The Asian yam, also called ube, turns desserts and dips, pies, ice cream and muffins a gaudy purple. At the same time, the tuber gives sweet dishes a special flavour which some people describe as a mixture of white chocolate, vanilla and coconut.

So what are yams?

Yams are the root tubers of a subtropical climbing plant. Botanically, they belong to the plant genus Dioscorea and include many different species, some of which are native to Asia and others to Africa. The tubers may be long and slim or club-shaped and they have a brown, usually hairy skin. Depending on the species, yams taste sweetish to slightly bitter; the pulp can be white, yellow, pink or purple.

In the Philippines, the popular yam is the water yam (ube) with its flesh ranging in colour from white to purple. It is a key ingredient in the traditional dessert "halo-halo" - a colourful mix of ice cream, tapioca, plantains, fruit and puffed rice. It’s also used in many other desserts. News of the photogenic desserts has arrived in Europe via the United States and social media are rapidly popularizing them.

Cooking with yams

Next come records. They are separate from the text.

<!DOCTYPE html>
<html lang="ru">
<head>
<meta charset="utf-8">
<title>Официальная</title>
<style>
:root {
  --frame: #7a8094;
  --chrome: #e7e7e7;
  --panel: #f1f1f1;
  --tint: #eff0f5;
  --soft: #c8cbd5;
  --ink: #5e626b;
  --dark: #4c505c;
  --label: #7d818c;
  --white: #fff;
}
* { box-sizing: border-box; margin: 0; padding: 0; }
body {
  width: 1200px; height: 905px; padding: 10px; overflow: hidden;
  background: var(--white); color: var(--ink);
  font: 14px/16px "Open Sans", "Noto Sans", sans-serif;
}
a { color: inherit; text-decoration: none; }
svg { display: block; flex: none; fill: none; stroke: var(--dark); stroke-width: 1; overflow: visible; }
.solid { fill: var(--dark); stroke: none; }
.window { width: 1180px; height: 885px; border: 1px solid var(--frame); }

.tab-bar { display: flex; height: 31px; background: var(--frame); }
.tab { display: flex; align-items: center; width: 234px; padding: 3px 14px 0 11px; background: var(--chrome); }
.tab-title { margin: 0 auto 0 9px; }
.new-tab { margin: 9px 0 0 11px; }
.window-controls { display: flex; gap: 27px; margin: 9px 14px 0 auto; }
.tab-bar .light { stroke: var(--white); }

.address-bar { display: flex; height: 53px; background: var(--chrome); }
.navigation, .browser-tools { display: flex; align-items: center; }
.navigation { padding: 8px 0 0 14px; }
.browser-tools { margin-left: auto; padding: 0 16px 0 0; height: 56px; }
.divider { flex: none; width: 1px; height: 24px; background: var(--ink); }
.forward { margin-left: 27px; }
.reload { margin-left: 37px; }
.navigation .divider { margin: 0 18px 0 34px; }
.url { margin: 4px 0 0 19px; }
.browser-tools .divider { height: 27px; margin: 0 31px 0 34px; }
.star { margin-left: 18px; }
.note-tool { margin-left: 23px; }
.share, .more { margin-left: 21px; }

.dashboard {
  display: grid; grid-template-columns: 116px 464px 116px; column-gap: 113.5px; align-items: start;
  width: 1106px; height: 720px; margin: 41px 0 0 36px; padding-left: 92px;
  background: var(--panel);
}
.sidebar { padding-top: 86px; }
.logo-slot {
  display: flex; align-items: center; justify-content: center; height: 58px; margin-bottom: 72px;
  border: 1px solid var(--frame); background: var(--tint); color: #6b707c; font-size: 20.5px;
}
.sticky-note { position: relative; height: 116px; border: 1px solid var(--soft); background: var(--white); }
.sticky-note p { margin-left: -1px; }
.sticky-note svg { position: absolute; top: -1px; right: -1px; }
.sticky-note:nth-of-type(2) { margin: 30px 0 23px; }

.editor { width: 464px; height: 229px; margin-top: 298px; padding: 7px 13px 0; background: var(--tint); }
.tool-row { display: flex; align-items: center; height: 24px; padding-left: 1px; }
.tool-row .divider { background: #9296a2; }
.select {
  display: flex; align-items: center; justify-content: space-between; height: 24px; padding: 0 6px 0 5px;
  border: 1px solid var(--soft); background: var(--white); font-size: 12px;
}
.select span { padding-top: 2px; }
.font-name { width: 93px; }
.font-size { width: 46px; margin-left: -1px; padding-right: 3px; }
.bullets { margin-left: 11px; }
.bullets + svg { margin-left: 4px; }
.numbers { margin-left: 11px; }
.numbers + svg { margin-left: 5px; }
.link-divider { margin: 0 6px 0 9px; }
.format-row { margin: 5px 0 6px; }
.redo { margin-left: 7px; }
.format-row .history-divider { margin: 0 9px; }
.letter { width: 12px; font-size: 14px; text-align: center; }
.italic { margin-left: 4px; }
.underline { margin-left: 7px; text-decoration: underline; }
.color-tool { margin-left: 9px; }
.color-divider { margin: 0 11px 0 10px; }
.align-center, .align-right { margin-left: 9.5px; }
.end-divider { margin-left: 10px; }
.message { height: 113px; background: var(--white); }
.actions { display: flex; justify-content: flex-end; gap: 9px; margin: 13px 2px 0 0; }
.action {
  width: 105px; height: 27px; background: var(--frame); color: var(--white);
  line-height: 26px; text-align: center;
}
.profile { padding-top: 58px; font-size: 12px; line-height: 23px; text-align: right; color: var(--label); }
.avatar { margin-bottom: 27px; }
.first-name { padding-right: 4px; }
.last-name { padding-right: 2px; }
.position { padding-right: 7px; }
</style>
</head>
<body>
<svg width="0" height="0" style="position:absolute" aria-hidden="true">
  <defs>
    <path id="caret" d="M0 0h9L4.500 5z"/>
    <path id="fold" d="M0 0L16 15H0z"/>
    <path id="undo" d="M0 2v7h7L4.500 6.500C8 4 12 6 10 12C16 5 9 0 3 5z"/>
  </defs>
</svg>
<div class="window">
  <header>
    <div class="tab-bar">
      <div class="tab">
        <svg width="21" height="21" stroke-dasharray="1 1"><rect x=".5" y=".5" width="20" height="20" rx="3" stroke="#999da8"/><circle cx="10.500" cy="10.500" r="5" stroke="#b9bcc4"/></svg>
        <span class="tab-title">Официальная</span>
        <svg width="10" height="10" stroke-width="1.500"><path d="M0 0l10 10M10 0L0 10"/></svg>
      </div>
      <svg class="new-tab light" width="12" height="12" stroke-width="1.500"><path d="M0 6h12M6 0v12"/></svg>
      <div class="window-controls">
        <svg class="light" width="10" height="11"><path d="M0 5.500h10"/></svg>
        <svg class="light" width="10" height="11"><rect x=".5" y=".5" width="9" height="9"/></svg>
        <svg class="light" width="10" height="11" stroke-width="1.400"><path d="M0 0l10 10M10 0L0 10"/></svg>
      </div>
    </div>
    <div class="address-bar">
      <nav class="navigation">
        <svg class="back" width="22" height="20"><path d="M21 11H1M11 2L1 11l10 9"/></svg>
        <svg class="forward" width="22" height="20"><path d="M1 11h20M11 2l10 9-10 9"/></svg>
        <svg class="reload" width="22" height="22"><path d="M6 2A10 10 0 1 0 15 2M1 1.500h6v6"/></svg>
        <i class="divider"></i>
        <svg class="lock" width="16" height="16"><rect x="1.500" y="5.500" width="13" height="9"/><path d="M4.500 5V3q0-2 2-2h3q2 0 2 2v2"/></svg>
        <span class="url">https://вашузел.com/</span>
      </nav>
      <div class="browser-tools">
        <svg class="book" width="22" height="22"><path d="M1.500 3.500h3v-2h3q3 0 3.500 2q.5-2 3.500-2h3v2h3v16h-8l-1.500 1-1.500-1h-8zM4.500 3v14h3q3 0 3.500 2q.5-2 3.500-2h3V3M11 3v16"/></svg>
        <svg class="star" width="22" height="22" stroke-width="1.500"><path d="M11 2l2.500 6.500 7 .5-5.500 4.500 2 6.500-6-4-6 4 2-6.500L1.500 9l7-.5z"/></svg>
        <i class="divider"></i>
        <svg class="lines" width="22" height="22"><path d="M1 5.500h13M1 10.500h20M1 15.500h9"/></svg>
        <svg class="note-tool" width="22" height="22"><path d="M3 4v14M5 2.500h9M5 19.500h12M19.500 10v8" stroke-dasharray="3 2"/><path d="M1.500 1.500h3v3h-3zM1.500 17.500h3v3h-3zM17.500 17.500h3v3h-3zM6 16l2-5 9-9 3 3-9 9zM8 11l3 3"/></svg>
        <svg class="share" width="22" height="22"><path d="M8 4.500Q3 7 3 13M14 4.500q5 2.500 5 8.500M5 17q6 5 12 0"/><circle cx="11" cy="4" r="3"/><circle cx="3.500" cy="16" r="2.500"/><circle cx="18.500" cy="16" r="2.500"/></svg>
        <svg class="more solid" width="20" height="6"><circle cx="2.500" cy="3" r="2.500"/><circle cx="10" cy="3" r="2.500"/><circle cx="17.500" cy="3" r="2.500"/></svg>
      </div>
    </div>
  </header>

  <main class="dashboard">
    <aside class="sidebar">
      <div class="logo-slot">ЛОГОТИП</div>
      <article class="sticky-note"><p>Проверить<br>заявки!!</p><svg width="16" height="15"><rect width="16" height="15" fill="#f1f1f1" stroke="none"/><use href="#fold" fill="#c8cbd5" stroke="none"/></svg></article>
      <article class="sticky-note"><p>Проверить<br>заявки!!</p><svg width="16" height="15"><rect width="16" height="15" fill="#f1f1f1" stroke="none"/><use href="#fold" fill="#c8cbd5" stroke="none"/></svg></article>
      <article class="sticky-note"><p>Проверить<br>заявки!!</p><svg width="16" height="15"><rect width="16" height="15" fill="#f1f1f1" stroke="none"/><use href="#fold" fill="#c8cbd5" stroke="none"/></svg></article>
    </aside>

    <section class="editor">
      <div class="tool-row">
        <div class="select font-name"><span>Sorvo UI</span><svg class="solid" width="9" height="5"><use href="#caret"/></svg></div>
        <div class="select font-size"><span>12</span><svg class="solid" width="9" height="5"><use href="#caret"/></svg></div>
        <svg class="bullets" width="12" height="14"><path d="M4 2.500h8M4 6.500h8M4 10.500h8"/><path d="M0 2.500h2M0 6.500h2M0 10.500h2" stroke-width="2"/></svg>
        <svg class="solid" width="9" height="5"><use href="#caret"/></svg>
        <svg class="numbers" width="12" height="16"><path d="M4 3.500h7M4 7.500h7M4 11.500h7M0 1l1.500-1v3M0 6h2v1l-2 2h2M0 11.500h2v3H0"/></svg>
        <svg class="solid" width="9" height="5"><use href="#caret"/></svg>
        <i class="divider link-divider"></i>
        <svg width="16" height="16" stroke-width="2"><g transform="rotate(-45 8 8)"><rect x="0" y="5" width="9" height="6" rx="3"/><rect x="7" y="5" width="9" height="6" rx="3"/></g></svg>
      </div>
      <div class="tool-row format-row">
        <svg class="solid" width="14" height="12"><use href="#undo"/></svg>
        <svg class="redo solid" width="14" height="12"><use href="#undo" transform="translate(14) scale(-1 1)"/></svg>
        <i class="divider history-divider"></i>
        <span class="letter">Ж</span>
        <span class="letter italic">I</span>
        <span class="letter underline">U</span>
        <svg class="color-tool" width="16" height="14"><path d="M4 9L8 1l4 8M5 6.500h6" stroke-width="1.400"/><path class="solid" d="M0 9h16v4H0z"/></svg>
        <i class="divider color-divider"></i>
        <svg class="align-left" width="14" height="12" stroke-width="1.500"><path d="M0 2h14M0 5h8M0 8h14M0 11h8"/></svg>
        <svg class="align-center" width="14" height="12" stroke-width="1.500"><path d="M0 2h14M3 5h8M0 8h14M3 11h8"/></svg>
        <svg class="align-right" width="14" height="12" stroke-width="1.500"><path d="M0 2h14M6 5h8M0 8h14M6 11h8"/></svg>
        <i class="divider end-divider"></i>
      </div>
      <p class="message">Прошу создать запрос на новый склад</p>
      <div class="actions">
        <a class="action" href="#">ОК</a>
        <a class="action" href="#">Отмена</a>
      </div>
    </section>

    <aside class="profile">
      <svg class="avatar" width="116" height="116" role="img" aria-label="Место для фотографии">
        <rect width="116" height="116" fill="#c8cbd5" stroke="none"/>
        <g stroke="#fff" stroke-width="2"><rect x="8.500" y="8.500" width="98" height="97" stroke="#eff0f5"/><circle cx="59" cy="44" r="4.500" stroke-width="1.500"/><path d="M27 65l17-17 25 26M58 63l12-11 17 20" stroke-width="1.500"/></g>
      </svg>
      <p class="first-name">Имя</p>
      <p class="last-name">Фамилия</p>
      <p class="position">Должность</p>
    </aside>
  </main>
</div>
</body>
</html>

West Africa is probably where most yams are eaten. The yellow- or white-fleshed yams grown here are one of the most important staple foods. For example, there’s a sort of porridge called "fufu" made from the tubers, which is served with spicy sauces and with meat and fish. In Western cooking, yams can be used much like a potato in casseroles, stews and soups. Pureed, it is a tasty side dish for fish and vegetables. Preparation is simple: wash the tuber, peel it and then dice, slice or cut it into sticks according to your recipe. Simmered in salted water, cut up yam will take from 10 to 20 minutes to cook. Small tubers can also be cooked whole.

Buying and storing

Yams are found all year round in well-stocked supermarkets, in Asian stores and sometimes at weekly farmers’ markets. The tubers should be firm, have a smooth skin and no mouldy spots. Yams will keep for a couple of days in the vegetable drawer of your refrigerator. They have a definite health bonus with very few calories, hardly any fat, but with useful amounts of potassium, calcium, magnesium and vitamin C.


Source: Heike Kreutz, www.bzfe.de